━━━━━ Task input ━━━━━

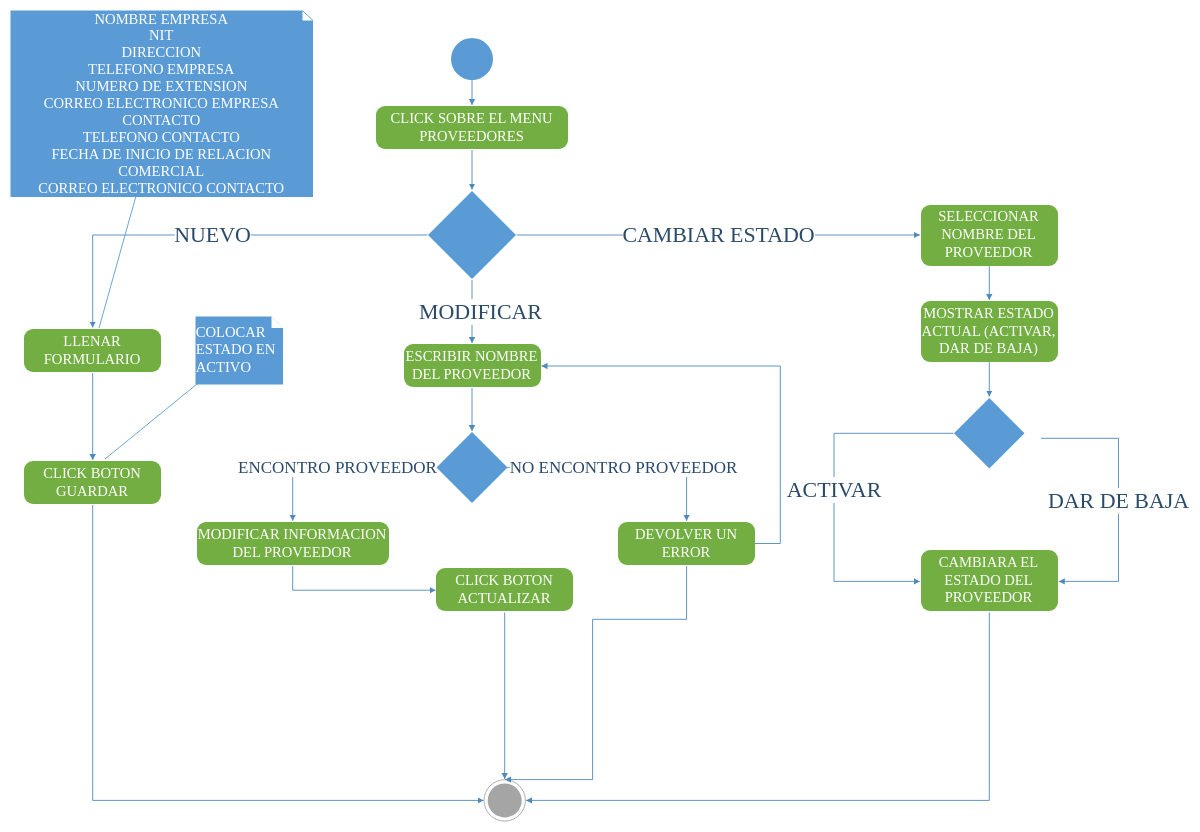
<!DOCTYPE html>
<html lang="es">
<head>
<meta charset="utf-8">
<title>Diagrama de actividad: proveedores</title>
<style>
:root {
  --blue: #5b9bd5;
  --line: #5089bd;
  --green: #73ae42;
  --ink: #294a68;
  --grey: #a5a5a5;
  --paper: #ffffff;
}
* { box-sizing: border-box; margin: 0; }
body { background: var(--paper); overflow: hidden; }
.diagram {
  position: relative;
  width: 1200px;
  height: 832px;
  overflow: hidden;
  background: var(--paper);
  font-family: "Liberation Serif", "Times New Roman", serif;
  font-size: 14.6px;
  line-height: 17.7px;
  white-space: nowrap;
}
.connectors { position: absolute; left: 0; top: 0; }
.action, .note, .label { position: absolute; left: var(--x); top: var(--y); }
.action {
  display: flex;
  align-items: center;
  justify-content: center;
  width: var(--w, 137px);
  height: var(--h, 43px);
  padding: var(--drop, 0) 1px 0 0;
  border-radius: 9px;
  background: var(--green);
  color: var(--paper);
  text-align: center;
}
.note {
  width: var(--w);
  height: var(--h);
  color: var(--paper);
}
.fields { padding-right: 1px; line-height: 16.9px; text-align: center; }
.state { padding-top: 7px; }
.label {
  transform: translate(-50%, -50%);
  background: var(--paper);
  color: var(--ink);
  font-size: 21.9px;
  line-height: 26px;
}
.label.small { background: none; font-size: 17px; line-height: 20px; }
</style>
</head>
<body>
<main class="diagram">
  <svg class="connectors" width="1200" height="832" viewBox="0 0 1200 832" aria-hidden="true">
    <defs>
      <marker id="arrow" markerUnits="userSpaceOnUse" markerWidth="7" markerHeight="7" refX="6" refY="3.5" orient="auto">
        <polygon points="0,0.3 6,3.5 0,6.7" fill="var(--line)"/>
      </marker>
    </defs>
    <g fill="var(--blue)">
      <polygon points="10.5,10.5 302.5,10.5 302.5,20.5 313,20.5 313,197 10.5,197"/>
      <polygon points="195.5,316.5 271.5,316.5 271.5,328 283,328 283,384.5 195.5,384.5"/>
      <circle cx="472" cy="59" r="21"/>
      <polygon points="472,191 516,235 472,279 428,235"/>
      <polygon points="472,432 507.5,467.5 472,503 436.5,467.5"/>
      <polygon points="989.3,398 1024.5,433.3 989.3,468.5 954,433.3"/>
    </g>
    <g stroke="var(--blue)" stroke-width="0.9">
      <line x1="302.5" y1="10.5" x2="313" y2="20.5"/>
      <line x1="271.5" y1="316.5" x2="283" y2="328" stroke-opacity="0.2"/>
      <line x1="136" y1="196" x2="99" y2="328"/>
      <line x1="197" y1="384" x2="105" y2="459"/>
      <line x1="507" y1="467.5" x2="510" y2="467.5"/>
    </g>
    <circle cx="504.7" cy="800.4" r="20.7" fill="var(--paper)" stroke="var(--grey)" stroke-width="0.9"/>
    <circle cx="504.7" cy="800.4" r="17" fill="var(--grey)"/>
    <g fill="none" stroke="var(--line)" stroke-width="0.9" marker-end="url(#arrow)">
      <polyline points="472,80 472,105"/>
      <polyline points="472,150 472,189.5"/>
      <polyline points="427.5,235 92.7,235 92.7,327.5"/>
      <polyline points="516.5,235 919.8,235"/>
      <polyline points="472,280 472,343"/>
      <polyline points="472,388 472,431"/>
      <polyline points="92.7,373 92.7,460"/>
      <polyline points="92.7,505 92.7,800.4 483.5,800.4"/>
      <polyline points="292.7,477 292.7,520.8"/>
      <polyline points="292.7,566 292.7,590.2 435.5,590.2"/>
      <polyline points="686.6,477 686.6,520.8"/>
      <polyline points="755,543.5 780.3,543.5 780.3,366 541.5,366"/>
      <polyline points="686.6,566 686.6,619.3 592.6,619.3 592.6,779.6 505.2,779.6"/>
      <polyline points="504.7,612.5 504.7,779"/>
      <polyline points="989.3,266 989.3,300"/>
      <polyline points="989.3,362 989.3,396.5"/>
      <polyline points="953.5,433.3 834,433.3 834,581.4 919.8,581.4"/>
      <polyline points="1041,438.3 1118.5,438.3 1118.5,581.4 1058.8,581.4"/>
      <polyline points="989.3,612.5 989.3,800.4 526,800.4"/>
    </g>
  </svg>

  <aside class="note fields" style="--x:10.5px; --y:10.5px; --w:302.5px; --h:186.5px">NOMBRE EMPRESA<br>NIT<br>DIRECCION<br>TELEFONO EMPRESA<br>NUMERO DE EXTENSION<br>CORREO ELECTRONICO EMPRESA<br>CONTACTO<br>TELEFONO CONTACTO<br>FECHA DE INICIO DE RELACION<br>COMERCIAL<br>CORREO ELECTRONICO CONTACTO</aside>
  <aside class="note state" style="--x:195.8px; --y:316.5px; --w:87px; --h:68px">COLOCAR<br>ESTADO EN<br>ACTIVO</aside>

  <div class="action" style="--x:376px; --y:106px; --w:192px">CLICK SOBRE EL MENU<br>PROVEEDORES</div>

  <div class="action" style="--x:24px; --y:328.5px; --drop:1px">LLENAR<br>FORMULARIO</div>
  <div class="action" style="--x:24px; --y:461px">CLICK BOTON<br>GUARDAR</div>

  <div class="action" style="--x:403.5px; --y:344px">ESCRIBIR NOMBRE<br>DEL PROVEEDOR</div>
  <div class="action" style="--x:196.5px; --y:521.5px; --w:192px; --drop:1px">MODIFICAR INFORMACION<br>DEL PROVEEDOR</div>
  <div class="action" style="--x:436px; --y:568px">CLICK BOTON<br>ACTUALIZAR</div>
  <div class="action" style="--x:618px; --y:521.5px; --drop:1px">DEVOLVER UN<br>ERROR</div>

  <div class="action" style="--x:920.5px; --y:204.5px; --h:61px">SELECCIONAR<br>NOMBRE DEL<br>PROVEEDOR</div>
  <div class="action" style="--x:920.5px; --y:301px; --h:61px">MOSTRAR ESTADO<br>ACTUAL (ACTIVAR,<br>DAR DE BAJA)</div>
  <div class="action" style="--x:920.5px; --y:550px; --h:61px">CAMBIARA EL<br>ESTADO DEL<br>PROVEEDOR</div>

  <span class="label" style="--x:212.5px; --y:235px">NUEVO</span>
  <span class="label" style="--x:718.5px; --y:235px">CAMBIAR ESTADO</span>
  <span class="label" style="--x:480.5px; --y:312px">MODIFICAR</span>
  <span class="label small" style="--x:337.5px; --y:467.5px">ENCONTRO PROVEEDOR</span>
  <span class="label small" style="--x:623.5px; --y:467.5px">NO ENCONTRO PROVEEDOR</span>
  <span class="label" style="--x:834px; --y:490px">ACTIVAR</span>
  <span class="label" style="--x:1118.5px; --y:501px">DAR DE BAJA</span>
</main>
</body>
</html>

━━━━━

Whenever a line of the data holds the string "arrow", pick that line out.

Exercise answer:
      <marker id="arrow" markerUnits="userSpaceOnUse" markerWidth="7" markerHeight="7" refX="6" refY="3.5" orient="auto">
    <g fill="none" stroke="var(--line)" stroke-width="0.9" marker-end="url(#arrow)">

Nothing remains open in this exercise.